## The task
Pull every line containing "ease" from the entries.

++++++

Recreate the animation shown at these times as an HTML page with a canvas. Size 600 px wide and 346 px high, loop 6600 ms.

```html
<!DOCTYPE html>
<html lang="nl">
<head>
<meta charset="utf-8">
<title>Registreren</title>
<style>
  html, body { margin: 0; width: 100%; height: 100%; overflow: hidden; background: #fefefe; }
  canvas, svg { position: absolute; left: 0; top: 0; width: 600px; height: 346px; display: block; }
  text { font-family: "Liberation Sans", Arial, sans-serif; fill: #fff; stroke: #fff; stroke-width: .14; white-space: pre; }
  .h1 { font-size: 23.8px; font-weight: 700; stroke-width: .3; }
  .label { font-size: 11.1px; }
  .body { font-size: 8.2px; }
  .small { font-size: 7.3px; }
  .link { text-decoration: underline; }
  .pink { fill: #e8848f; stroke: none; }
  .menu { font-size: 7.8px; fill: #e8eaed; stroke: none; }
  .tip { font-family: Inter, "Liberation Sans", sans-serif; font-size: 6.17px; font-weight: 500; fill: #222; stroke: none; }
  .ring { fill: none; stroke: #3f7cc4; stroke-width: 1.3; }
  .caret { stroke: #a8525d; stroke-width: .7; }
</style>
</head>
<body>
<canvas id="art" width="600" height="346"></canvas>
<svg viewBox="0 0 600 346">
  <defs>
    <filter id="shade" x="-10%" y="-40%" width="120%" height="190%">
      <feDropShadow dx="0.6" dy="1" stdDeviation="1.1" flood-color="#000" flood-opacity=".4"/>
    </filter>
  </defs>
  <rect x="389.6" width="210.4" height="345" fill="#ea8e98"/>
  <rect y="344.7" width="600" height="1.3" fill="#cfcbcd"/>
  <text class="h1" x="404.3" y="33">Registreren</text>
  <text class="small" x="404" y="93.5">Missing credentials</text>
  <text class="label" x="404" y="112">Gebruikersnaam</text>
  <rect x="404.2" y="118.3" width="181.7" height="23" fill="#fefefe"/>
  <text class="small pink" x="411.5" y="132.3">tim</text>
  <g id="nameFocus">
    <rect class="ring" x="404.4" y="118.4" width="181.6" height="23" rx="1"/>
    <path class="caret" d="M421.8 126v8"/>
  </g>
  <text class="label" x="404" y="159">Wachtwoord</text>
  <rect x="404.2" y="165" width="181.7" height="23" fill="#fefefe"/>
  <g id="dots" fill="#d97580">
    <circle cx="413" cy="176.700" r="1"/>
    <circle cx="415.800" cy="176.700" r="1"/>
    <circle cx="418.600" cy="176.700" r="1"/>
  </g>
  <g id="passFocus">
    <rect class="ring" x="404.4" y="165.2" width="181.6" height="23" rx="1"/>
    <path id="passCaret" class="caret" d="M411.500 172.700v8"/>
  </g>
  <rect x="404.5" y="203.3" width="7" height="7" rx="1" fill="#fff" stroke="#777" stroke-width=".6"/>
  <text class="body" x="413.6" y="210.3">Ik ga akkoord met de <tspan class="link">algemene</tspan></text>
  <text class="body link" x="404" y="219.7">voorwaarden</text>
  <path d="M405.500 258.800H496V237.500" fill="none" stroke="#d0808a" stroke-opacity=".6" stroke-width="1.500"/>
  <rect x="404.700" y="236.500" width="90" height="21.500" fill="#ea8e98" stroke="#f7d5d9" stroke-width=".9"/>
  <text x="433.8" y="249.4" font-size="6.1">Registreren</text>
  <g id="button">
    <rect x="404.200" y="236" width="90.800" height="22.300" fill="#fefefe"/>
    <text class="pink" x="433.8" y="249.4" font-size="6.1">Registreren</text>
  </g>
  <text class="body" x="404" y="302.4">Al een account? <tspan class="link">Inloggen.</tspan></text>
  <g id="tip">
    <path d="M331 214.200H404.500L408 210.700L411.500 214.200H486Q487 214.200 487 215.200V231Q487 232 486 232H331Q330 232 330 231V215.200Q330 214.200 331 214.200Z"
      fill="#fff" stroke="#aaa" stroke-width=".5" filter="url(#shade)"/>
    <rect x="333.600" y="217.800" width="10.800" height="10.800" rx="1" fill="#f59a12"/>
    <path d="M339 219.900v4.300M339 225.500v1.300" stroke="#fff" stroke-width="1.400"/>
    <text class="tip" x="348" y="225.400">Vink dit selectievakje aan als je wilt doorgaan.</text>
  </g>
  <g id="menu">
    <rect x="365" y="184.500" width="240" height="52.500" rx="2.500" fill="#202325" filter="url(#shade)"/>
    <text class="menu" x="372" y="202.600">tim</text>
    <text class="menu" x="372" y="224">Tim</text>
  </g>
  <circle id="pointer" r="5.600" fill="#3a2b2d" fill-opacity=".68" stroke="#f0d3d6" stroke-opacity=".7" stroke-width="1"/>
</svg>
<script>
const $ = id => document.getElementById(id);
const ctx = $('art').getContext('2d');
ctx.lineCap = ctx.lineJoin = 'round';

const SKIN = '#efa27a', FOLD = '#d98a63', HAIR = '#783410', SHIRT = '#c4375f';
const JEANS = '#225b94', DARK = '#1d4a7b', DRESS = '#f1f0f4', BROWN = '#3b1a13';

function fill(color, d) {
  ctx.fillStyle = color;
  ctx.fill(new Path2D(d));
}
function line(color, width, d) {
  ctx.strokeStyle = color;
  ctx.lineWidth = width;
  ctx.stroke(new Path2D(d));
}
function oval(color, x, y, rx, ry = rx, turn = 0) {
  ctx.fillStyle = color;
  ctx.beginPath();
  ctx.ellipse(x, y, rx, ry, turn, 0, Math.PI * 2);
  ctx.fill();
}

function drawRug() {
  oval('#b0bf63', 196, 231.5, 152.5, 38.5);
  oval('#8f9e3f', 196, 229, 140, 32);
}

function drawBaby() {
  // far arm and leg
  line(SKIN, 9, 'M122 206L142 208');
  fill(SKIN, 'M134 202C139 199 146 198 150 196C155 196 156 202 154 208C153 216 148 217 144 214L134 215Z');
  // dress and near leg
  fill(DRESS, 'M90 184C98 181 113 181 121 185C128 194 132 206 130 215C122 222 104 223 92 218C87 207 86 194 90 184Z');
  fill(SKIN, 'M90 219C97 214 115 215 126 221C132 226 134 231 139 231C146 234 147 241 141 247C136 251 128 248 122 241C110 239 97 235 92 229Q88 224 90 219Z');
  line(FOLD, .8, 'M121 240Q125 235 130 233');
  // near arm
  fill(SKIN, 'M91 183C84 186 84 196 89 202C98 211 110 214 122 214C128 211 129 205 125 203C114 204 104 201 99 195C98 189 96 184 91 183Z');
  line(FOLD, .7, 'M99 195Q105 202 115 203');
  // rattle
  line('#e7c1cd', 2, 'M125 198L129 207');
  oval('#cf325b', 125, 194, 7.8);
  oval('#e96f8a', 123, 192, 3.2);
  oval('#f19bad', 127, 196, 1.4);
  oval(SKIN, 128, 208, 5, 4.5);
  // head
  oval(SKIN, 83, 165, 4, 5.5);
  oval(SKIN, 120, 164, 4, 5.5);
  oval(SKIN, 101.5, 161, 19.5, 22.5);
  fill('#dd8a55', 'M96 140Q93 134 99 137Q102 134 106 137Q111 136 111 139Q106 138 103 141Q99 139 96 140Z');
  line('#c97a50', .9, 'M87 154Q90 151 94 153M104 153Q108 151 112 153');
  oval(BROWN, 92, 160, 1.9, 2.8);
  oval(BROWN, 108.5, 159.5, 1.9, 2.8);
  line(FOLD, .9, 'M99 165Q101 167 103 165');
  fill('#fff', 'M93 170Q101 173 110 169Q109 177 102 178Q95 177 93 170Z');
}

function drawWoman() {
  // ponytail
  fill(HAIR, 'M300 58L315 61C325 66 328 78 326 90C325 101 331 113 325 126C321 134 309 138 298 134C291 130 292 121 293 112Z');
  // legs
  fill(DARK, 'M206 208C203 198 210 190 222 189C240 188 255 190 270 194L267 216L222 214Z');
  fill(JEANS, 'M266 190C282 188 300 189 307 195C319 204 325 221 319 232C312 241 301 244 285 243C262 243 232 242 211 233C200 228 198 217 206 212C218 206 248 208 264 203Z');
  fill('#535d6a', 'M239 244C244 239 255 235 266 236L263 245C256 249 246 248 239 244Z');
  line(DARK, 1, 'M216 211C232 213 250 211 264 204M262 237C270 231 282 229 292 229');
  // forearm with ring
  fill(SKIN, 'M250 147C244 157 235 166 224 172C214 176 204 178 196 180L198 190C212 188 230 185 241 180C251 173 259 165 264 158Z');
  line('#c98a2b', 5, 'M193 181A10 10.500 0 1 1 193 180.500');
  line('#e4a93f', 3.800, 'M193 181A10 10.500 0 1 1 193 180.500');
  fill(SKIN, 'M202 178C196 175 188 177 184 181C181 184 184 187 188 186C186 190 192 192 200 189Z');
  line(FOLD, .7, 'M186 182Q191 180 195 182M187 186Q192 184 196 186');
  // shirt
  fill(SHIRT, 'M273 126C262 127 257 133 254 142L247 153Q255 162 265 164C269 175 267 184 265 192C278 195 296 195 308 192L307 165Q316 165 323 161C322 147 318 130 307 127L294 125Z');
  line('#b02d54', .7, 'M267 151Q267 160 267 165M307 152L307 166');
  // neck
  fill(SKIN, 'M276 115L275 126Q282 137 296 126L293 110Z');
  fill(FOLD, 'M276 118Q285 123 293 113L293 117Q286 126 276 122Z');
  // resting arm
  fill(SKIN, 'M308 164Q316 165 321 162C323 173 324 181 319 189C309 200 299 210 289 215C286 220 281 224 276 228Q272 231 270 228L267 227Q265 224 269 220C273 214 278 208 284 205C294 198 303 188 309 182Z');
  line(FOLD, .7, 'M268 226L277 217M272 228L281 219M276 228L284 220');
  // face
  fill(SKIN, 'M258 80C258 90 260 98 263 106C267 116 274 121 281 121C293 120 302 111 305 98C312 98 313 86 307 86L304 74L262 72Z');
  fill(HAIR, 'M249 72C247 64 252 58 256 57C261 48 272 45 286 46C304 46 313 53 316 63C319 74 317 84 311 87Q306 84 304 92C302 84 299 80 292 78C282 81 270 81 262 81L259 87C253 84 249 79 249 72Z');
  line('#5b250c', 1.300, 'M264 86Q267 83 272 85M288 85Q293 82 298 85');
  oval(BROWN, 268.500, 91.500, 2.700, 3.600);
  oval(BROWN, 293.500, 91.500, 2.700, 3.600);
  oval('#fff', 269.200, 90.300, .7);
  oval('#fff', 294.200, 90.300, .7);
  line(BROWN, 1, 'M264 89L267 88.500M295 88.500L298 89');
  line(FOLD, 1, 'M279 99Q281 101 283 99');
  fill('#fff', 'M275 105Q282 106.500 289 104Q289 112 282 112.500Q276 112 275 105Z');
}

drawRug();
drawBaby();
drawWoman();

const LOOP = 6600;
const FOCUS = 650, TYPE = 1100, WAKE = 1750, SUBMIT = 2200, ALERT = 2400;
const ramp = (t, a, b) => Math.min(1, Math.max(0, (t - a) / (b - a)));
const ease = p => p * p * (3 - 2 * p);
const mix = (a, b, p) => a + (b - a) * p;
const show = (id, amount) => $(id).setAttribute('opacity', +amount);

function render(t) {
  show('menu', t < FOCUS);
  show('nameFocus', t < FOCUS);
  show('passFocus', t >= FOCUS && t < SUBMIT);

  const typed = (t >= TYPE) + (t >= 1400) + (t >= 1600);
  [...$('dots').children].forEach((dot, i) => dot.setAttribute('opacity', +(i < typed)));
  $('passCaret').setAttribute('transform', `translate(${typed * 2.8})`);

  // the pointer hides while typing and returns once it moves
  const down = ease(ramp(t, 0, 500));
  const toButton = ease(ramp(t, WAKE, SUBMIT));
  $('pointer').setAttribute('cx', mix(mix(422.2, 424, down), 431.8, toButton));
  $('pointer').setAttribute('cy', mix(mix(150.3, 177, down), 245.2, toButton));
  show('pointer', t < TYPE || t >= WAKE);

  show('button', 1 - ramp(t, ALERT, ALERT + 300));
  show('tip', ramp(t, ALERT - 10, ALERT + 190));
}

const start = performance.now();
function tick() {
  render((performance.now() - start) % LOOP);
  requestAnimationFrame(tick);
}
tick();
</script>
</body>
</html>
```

++++++

## Answer space
const ease = p => p * p * (3 - 2 * p);
  const down = ease(ramp(t, 0, 500));
  const toButton = ease(ramp(t, WAKE, SUBMIT));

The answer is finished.